::: Exercise materials
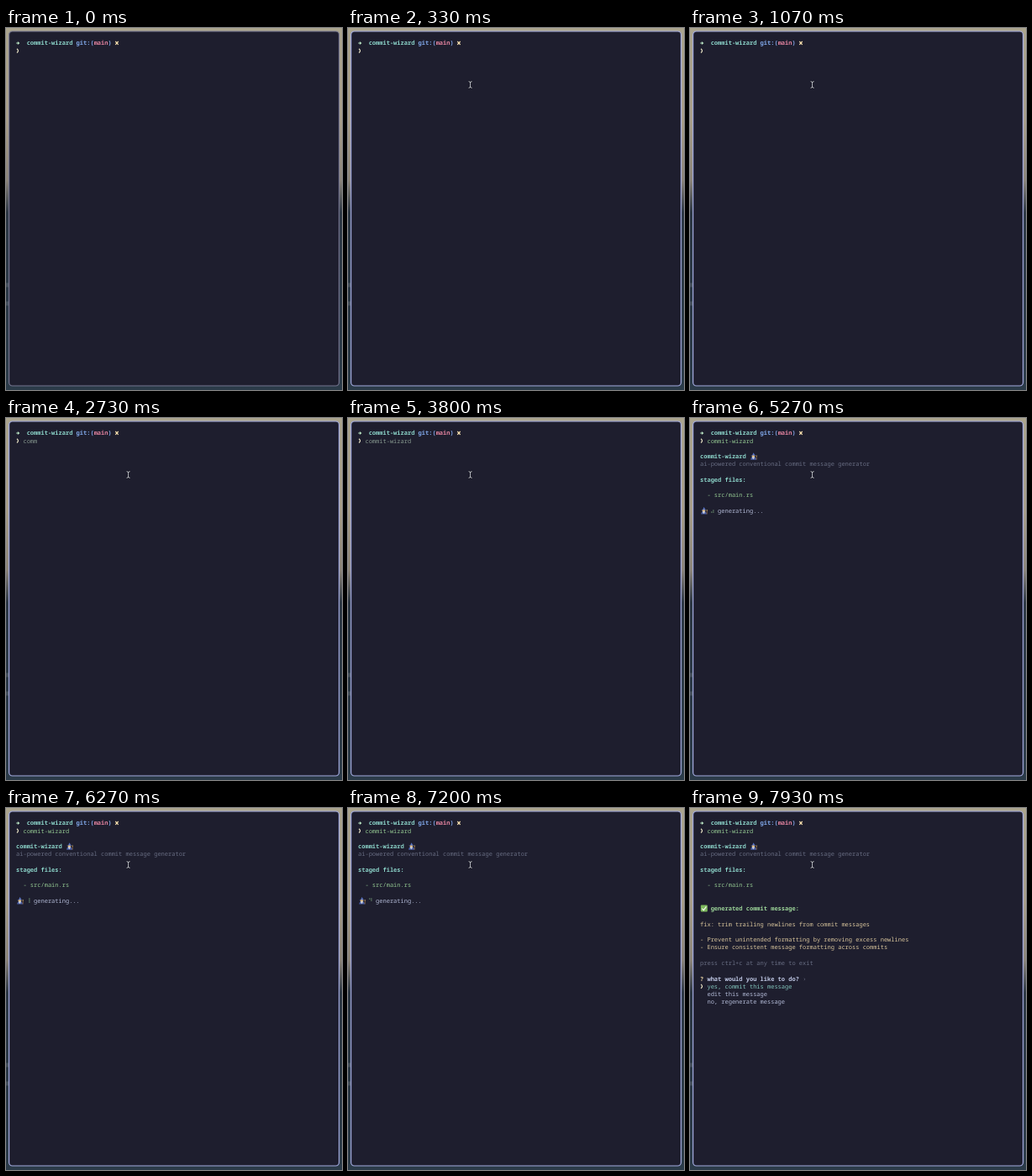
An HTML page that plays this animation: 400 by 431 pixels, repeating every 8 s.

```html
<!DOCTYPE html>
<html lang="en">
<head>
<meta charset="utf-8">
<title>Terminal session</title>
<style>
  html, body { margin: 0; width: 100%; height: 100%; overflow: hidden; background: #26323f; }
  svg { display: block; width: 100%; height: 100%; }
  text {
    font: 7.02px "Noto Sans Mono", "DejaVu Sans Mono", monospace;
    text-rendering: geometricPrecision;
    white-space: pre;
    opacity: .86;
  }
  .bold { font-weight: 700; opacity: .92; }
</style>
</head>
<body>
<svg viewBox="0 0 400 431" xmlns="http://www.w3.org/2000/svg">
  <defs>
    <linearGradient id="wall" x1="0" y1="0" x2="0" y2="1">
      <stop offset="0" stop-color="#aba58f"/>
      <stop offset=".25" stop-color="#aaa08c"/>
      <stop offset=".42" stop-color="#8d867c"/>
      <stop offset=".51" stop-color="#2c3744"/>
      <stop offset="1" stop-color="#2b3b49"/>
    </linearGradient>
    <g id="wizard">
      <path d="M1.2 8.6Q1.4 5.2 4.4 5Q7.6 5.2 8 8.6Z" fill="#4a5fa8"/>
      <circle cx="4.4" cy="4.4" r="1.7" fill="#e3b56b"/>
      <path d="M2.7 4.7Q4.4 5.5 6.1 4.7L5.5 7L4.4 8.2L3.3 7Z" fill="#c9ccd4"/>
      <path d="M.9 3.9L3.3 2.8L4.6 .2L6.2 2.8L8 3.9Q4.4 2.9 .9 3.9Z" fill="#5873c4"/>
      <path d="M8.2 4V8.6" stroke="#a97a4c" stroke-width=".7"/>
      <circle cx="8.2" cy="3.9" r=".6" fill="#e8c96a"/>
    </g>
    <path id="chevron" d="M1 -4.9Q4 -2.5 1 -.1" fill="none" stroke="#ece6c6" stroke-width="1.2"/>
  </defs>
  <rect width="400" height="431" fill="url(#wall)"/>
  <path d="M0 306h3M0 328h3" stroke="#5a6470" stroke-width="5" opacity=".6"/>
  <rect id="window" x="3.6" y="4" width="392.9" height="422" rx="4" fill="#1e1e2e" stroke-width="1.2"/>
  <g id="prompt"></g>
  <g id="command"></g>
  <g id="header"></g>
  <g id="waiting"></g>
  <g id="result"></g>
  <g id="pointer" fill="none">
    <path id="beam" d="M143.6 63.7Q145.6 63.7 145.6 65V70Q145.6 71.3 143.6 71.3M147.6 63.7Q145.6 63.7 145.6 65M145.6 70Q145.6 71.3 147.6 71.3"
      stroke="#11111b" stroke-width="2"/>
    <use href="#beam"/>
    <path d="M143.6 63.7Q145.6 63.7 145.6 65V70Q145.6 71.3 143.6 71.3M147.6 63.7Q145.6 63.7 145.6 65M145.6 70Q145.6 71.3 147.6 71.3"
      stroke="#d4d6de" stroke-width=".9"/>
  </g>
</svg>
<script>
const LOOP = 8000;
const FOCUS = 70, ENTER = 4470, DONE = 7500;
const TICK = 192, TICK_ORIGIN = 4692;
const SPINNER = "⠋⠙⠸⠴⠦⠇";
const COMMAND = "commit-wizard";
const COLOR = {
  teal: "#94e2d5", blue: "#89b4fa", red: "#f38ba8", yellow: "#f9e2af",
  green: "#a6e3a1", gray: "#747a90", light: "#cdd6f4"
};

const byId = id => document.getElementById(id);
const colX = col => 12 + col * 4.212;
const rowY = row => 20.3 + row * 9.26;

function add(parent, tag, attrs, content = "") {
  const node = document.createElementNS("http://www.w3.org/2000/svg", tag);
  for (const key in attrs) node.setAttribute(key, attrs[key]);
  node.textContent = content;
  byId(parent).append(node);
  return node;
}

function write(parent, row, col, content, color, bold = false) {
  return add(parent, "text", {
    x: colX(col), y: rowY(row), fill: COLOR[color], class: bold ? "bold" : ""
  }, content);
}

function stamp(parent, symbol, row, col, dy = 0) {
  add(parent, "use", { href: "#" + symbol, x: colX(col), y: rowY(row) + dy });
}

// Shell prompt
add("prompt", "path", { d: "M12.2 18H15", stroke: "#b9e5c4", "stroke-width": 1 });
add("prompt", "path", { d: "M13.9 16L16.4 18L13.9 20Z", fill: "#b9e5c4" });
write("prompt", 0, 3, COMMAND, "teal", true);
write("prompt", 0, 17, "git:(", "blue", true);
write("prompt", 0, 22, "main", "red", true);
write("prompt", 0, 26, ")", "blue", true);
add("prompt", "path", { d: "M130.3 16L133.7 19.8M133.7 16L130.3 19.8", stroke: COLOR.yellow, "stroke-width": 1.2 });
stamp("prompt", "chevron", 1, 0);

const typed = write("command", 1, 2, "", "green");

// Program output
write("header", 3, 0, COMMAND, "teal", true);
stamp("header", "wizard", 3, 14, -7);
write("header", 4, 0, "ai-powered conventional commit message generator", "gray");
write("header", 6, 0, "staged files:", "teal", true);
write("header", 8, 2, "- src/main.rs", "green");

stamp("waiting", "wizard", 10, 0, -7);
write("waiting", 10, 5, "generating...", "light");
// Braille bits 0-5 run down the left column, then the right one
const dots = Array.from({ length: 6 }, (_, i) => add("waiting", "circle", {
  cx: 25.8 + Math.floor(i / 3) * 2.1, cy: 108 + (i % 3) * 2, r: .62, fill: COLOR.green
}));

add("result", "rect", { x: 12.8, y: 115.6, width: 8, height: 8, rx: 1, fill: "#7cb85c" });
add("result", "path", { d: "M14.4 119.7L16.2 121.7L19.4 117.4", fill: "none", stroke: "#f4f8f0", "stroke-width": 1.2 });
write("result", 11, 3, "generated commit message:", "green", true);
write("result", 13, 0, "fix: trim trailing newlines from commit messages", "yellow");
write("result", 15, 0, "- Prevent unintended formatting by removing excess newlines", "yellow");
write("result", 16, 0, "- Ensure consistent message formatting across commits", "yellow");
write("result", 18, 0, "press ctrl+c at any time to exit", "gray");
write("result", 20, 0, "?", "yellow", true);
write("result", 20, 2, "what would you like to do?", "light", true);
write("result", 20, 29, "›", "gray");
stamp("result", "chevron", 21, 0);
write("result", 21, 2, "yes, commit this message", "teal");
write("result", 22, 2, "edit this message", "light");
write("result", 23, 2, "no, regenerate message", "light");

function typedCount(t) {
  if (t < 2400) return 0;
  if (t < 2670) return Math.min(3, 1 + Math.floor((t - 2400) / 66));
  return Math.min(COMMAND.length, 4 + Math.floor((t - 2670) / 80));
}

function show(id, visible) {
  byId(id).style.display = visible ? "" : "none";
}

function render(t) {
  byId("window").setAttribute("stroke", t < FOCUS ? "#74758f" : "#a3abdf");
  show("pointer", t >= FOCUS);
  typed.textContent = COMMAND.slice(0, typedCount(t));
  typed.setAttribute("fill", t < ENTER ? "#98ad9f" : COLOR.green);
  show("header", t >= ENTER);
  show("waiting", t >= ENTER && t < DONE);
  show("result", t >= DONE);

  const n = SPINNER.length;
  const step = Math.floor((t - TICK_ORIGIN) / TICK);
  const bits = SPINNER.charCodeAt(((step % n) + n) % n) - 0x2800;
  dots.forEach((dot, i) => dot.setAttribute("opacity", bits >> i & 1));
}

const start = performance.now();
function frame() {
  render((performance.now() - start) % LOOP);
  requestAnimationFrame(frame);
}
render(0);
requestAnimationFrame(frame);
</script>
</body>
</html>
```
::::::
::: Exercise materials
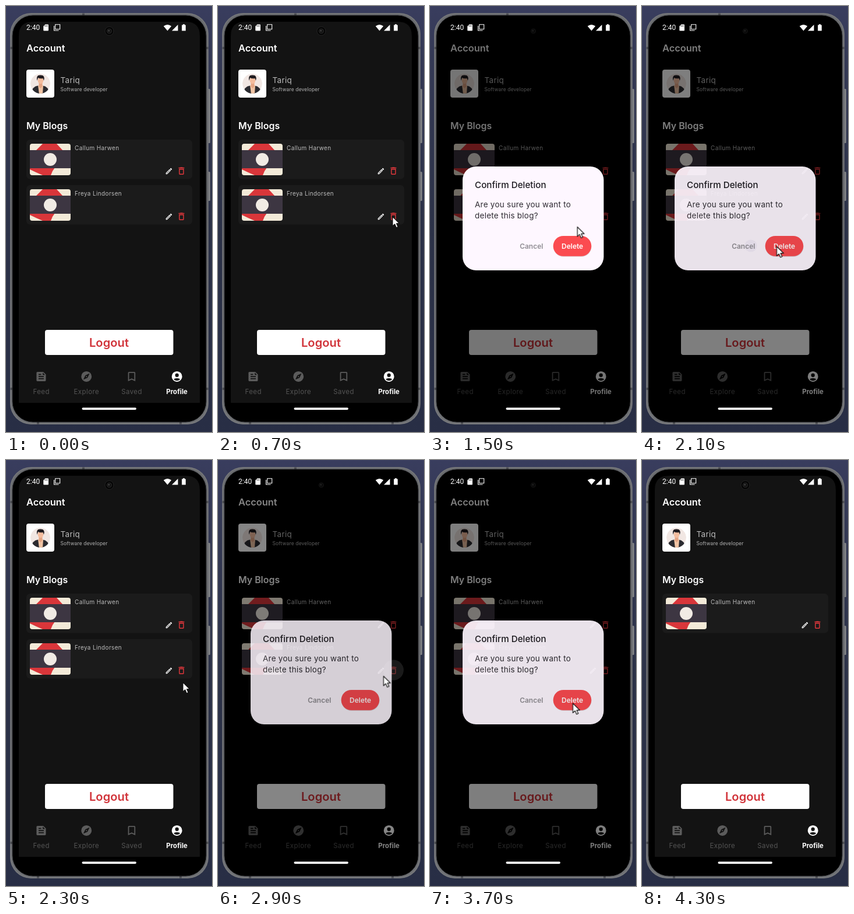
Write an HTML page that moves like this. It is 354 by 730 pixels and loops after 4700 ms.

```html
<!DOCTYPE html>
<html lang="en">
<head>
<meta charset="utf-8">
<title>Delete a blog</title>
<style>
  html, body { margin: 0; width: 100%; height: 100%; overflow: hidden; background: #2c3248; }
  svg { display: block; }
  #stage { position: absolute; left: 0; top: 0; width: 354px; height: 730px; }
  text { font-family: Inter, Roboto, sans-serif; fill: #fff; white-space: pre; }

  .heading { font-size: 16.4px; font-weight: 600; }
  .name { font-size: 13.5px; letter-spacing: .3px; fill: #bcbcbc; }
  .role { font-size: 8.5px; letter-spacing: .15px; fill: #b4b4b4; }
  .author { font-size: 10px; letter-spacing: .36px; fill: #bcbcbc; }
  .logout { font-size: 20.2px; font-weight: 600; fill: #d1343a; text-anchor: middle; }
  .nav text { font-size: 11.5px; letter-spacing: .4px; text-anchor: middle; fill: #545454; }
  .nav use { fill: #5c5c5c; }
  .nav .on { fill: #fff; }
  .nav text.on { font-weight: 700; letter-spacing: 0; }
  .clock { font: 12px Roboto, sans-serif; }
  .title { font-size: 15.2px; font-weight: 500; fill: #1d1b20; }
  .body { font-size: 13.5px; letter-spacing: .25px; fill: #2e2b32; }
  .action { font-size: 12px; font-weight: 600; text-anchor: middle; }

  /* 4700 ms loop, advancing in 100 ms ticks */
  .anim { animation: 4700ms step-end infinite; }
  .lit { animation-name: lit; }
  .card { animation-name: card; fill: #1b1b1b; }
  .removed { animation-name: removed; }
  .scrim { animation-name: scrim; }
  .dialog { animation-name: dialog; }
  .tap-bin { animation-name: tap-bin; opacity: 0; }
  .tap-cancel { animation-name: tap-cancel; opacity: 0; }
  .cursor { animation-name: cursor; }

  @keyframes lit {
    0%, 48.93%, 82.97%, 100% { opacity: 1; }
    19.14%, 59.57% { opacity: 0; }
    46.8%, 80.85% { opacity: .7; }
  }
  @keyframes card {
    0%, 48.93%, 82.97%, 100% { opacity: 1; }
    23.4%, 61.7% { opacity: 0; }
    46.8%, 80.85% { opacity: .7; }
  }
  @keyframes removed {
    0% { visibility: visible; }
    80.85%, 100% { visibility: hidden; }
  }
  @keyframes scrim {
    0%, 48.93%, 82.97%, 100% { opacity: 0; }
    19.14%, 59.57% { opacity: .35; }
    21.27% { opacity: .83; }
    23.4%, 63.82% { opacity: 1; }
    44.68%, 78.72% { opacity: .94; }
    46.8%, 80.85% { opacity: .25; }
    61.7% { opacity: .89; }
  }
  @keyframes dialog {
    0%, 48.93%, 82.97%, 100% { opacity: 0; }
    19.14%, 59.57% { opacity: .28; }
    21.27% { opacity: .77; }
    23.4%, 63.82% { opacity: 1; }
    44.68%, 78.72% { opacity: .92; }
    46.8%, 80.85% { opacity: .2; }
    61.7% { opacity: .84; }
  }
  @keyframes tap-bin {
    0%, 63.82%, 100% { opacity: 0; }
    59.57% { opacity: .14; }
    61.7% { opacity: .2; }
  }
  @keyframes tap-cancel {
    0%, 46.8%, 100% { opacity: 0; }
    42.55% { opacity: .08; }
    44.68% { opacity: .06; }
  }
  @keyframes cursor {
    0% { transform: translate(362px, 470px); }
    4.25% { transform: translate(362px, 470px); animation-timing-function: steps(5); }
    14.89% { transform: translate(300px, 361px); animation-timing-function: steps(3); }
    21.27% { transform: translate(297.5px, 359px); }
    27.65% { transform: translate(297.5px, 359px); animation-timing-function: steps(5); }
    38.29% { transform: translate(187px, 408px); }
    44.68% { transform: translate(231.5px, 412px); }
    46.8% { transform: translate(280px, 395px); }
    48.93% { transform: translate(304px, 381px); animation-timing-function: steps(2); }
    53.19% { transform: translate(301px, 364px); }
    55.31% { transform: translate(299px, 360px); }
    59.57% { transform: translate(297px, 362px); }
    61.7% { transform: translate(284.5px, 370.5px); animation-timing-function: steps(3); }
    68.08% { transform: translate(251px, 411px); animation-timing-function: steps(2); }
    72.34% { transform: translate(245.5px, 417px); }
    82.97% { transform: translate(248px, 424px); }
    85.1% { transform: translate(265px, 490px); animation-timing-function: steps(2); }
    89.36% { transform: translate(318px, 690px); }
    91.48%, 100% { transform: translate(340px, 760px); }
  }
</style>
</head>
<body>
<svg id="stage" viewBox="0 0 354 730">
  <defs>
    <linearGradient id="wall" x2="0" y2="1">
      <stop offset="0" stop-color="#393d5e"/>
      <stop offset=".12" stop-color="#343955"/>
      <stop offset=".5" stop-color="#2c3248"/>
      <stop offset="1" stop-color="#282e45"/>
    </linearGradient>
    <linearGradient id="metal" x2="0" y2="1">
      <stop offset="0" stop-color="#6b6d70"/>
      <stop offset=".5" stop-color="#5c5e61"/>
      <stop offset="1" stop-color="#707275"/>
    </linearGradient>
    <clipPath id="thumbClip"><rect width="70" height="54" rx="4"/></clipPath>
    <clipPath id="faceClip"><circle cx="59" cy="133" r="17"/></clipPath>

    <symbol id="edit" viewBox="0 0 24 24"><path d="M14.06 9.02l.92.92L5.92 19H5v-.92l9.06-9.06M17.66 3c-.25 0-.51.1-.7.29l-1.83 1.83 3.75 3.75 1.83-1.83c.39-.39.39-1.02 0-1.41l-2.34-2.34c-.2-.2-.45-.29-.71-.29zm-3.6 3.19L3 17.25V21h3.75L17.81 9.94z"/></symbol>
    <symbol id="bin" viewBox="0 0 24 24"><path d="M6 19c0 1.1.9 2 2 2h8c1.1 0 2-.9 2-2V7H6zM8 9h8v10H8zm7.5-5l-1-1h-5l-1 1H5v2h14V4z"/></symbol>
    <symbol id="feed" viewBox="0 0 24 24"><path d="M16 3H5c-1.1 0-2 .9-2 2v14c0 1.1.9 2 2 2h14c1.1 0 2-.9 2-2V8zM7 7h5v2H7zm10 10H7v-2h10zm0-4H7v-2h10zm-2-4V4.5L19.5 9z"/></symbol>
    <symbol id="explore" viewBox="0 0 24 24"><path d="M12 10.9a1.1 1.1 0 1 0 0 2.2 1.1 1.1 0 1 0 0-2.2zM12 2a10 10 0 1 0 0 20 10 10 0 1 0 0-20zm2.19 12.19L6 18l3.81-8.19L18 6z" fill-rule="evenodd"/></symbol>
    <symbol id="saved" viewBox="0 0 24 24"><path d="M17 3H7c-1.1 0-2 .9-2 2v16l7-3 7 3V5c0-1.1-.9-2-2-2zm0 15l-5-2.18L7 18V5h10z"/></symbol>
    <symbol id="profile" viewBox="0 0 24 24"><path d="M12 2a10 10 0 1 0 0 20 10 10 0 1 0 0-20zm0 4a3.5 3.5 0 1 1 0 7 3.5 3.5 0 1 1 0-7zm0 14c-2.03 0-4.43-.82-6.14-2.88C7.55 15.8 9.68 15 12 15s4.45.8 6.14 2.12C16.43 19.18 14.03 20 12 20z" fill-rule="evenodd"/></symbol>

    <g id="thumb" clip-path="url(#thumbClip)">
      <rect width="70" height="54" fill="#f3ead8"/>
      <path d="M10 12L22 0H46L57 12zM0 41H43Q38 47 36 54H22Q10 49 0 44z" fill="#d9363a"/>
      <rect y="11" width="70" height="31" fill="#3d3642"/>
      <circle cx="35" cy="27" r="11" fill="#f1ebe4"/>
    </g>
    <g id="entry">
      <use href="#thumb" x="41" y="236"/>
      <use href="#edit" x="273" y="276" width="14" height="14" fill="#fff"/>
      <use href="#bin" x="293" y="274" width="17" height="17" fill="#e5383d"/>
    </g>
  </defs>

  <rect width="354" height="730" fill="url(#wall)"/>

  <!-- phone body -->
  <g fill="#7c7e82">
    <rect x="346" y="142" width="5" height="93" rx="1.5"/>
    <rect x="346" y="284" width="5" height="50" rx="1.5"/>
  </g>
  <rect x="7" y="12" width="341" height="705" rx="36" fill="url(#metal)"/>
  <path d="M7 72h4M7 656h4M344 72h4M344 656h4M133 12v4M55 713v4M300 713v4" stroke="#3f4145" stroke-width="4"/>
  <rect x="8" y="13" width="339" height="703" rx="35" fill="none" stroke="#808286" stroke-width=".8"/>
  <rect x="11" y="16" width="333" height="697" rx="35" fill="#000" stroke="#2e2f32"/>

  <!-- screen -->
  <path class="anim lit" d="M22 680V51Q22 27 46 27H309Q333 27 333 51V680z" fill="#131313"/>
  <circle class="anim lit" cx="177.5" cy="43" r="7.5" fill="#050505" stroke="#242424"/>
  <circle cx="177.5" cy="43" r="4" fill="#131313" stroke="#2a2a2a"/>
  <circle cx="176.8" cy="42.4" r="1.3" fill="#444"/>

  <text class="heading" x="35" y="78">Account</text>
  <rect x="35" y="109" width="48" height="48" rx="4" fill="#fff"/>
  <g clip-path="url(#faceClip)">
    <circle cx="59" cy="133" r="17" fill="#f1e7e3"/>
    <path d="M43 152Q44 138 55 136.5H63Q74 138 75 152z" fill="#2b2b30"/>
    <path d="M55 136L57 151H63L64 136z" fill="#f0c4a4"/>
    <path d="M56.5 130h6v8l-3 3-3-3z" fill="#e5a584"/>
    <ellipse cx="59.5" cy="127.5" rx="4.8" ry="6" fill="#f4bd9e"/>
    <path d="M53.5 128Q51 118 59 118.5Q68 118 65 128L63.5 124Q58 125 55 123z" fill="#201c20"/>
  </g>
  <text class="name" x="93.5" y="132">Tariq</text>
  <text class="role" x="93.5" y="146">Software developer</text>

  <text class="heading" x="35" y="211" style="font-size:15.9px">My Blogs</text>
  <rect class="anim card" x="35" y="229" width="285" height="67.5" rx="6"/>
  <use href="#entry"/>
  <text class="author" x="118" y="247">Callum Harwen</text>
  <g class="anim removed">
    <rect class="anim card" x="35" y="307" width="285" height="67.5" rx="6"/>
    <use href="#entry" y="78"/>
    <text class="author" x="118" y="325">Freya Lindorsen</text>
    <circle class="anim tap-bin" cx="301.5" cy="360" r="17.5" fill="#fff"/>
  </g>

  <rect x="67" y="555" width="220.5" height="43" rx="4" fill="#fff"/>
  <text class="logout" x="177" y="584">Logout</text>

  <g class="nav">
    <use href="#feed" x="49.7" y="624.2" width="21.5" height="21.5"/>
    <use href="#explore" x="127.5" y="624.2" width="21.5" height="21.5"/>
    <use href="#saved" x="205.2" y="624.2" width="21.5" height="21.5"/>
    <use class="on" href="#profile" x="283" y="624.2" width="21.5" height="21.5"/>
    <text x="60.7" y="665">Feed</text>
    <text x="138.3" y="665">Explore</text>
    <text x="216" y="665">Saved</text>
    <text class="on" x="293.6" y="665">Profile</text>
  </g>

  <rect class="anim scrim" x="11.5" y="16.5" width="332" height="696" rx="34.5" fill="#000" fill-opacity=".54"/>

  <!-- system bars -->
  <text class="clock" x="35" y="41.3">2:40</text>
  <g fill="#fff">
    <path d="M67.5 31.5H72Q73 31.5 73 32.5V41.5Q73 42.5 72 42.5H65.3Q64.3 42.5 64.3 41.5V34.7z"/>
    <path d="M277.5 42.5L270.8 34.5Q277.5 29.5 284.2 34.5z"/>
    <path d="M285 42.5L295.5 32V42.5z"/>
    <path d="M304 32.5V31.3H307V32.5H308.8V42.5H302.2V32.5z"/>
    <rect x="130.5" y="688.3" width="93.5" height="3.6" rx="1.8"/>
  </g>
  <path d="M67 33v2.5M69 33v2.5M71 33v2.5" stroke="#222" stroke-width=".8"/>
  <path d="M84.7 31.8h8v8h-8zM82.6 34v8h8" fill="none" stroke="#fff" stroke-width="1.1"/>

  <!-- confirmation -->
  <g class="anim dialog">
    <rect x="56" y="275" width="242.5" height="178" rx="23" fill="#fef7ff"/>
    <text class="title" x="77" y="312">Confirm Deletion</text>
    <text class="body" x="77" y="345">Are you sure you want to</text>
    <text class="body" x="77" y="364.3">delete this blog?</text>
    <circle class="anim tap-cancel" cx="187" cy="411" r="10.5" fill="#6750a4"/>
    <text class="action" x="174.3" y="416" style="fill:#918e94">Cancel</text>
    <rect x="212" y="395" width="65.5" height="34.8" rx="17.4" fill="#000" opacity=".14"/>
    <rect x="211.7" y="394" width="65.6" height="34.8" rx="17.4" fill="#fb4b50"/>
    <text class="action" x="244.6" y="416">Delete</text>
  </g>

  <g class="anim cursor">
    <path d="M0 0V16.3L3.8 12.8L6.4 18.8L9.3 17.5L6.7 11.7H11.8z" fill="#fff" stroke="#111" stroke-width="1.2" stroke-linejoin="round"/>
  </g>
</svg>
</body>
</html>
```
::::::
Directions: Would you please copy all lines in the data that contain the word "style"?

Answer space:
<style>
</style>
  byId(id).style.display = visible ? "" : "none";
<style>
</style>
  <text class="heading" x="35" y="211" style="font-size:15.9px">My Blogs</text>
    <text class="action" x="174.3" y="416" style="fill:#918e94">Cancel</text>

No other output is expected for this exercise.